As a former ski area part owner and executive I find myself conflicted with my thoughts about ski patrol. However, as a reasonably intelligent person (maybe some would disagree) I believe there is an argument to be made that some rethinking has to take place about the care and feeding of our ski patrollers.
There is an excellent article in SAM, September 2015, which addresses this subject. The article, The Changing Role of Patrol, identifies the change that has happened since the ‘50-60s until now. When one steps back unattached to the current business model of a ski resort, the level of training requirement and commitment from a ski patroller merits reconsideration regarding compensation and stator within the ski resort community. In no way am I implying that their roles are not valued or appreciated, but times have changed?

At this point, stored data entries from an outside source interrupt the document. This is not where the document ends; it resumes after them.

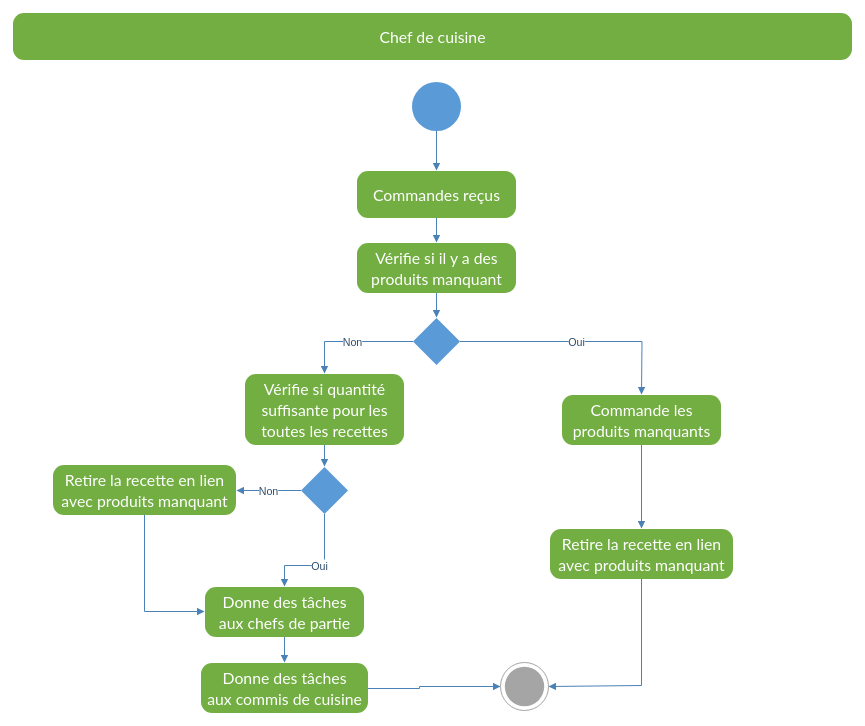
<!DOCTYPE html>
<html lang="fr">
<head>
<meta charset="utf-8">
<title>Chef de cuisine</title>
<style>
:root {
  --paper: #ffffff;
  --action: #72ae42;
  --action-text: #ffffff;
  --decision: #5a9ad6;
  --flow: #4a82b8;
  --label: #2f4d6b;
  --end: #a5a5a5;
}
* { box-sizing: border-box; }
html, body { margin: 0; overflow: hidden; background: var(--paper); }
.diagram {
  position: relative;
  width: 865px;
  height: 726px;
  overflow: hidden;
  background: var(--paper);
  font: 15.8px/21px Lato, "Open Sans", sans-serif;
}
.flows { position: absolute; inset: 0; display: block; }
.flow { fill: none; stroke: var(--flow); stroke-width: 1; }
.arrowhead { fill: var(--flow); }
.decision, .start { fill: var(--decision); }
.end-ring { fill: var(--paper); stroke: var(--end); }
.end-core { fill: var(--end); }

.action {
  position: absolute;
  display: flex;
  align-items: center;
  justify-content: center;
  margin: 0;
  border-radius: 11px;
  background: var(--action);
  color: var(--action-text);
  font-size: inherit;
  font-weight: 400;
  text-align: center;
  white-space: nowrap;
}
.lane-title { left: 13px; top: 13px; width: 839px; height: 47px; }
.orders-received { left: 357px; top: 171px; width: 159px; height: 47px; }
.check-missing { left: 357px; top: 243px; width: 159px; height: 50px; }
.check-quantity { left: 245px; top: 374px; width: 159px; height: 71px; }
.order-products { left: 562px; top: 395px; width: 159px; height: 50px; }
.remove-recipe-left { left: 53px; top: 465px; width: 183px; height: 50px; }
.remove-recipe-right { left: 550px; top: 529px; width: 183px; height: 50px; }
.assign-chefs { left: 205px; top: 587px; width: 159px; height: 50px; }
.assign-clerks { left: 201px; top: 663px; width: 167px; height: 50px; }

.answer {
  position: absolute;
  transform: translate(-50%, -50%);
  background: var(--paper);
  color: var(--label);
  font: 10.7px/13px "Liberation Sans", Arial, sans-serif;
}
.missing-no { left: 352.5px; top: 341.5px; }
.missing-yes { left: 576.5px; top: 341.5px; }
.quantity-no { left: 268.5px; top: 490.5px; }
.quantity-yes { left: 319.5px; top: 565.5px; }
</style>
</head>
<body>
<main class="diagram">
  <svg class="flows" width="865" height="726" viewBox="0 0 865 726" aria-hidden="true">
    <defs>
      <marker id="arrow" markerUnits="userSpaceOnUse" markerWidth="8" markerHeight="8" refX="7" refY="4" orient="auto">
        <polygon class="arrowhead" points="0,0.3 7.5,4 0,7.7"/>
      </marker>
      <polygon id="diamond" class="decision" points="0,-23.5 23.5,0 0,23.5 -23.5,0"/>
    </defs>
    <g class="flow" marker-end="url(#arrow)">
      <path d="M436.5 131V170" marker-end="url(#arrow)"/>
      <path d="M436.5 218V242" marker-end="url(#arrow)"/>
      <path d="M436.5 293V317" marker-end="url(#arrow)"/>
      <path d="M413 341.5H324.5V373" marker-end="url(#arrow)"/>
      <path d="M460 341.5H642L641.5 394" marker-end="url(#arrow)"/>
      <path d="M324.5 445V466" marker-end="url(#arrow)"/>
      <path d="M301 490.5H237" marker-end="url(#arrow)"/>
      <path d="M324.5 514V565.5H284.5V586" marker-end="url(#arrow)"/>
      <path d="M144.5 515V611.5H204" marker-end="url(#arrow)"/>
      <path d="M284.5 637V662" marker-end="url(#arrow)"/>
      <path d="M368 688.5H419.5V686.5H500" marker-end="url(#arrow)"/>
      <path d="M641.5 445V528" marker-end="url(#arrow)"/>
      <path d="M641.5 579V685.5L549 686.5" marker-end="url(#arrow)"/>
    </g>
    <circle class="start" cx="436.5" cy="106.5" r="24.5"/>
    <use href="#diamond" x="436.5" y="341.5"/>
    <use href="#diamond" x="324.5" y="490.5"/>
    <circle class="end-ring" cx="524.5" cy="686.5" r="24"/>
    <circle class="end-core" cx="524.5" cy="686.5" r="19.7"/>
  </svg>

  <h1 class="action lane-title">Chef de cuisine</h1>
  <p class="action orders-received">Commandes reçus</p>
  <p class="action check-missing">Vérifie si il y a des<br>produits manquant</p>
  <p class="action check-quantity">Vérifie si quantité<br>suffisante pour les<br>toutes les recettes</p>
  <p class="action order-products">Commande les<br>produits manquants</p>
  <p class="action remove-recipe-left">Retire la recette en lien<br>avec produits manquant</p>
  <p class="action remove-recipe-right">Retire la recette en lien<br>avec produits manquant</p>
  <p class="action assign-chefs">Donne des tâches<br>aux chefs de partie</p>
  <p class="action assign-clerks">Donne des tâches<br>aux commis de cuisine</p>

  <span class="answer missing-no">Non</span>
  <span class="answer missing-yes">Oui</span>
  <span class="answer quantity-no">Non</span>
  <span class="answer quantity-yes">Oui</span>
</main>
</body>
</html>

Of concern is not only the compensation level but the ability to retain patrollers after they have had their ski bum fantasy fulfilled. The current model can be sustained if the inflow of new patrollers is keeping pace with those patrollers who are aging out. I am not sure that`s the case. NSP, NSAA and ski areas across the country are doing their best to bring new patrollers onboard. But no matter how you slice it, it is very difficult to support a couple or a family on a ski patroller`s wage. On the other hand, it is a challenge to see the ski area adding significant dollars to its cost without any guaranteed benefit. Yes, the retention of patrollers would go up, and maybe the number of patrollers could be reduced if the skill level increases significantly. Having said that, I am not sure skill is at issue in this conundrum. Gretchen Brugman of SAM has summed up the conundrum very well; we just need to look for the answer.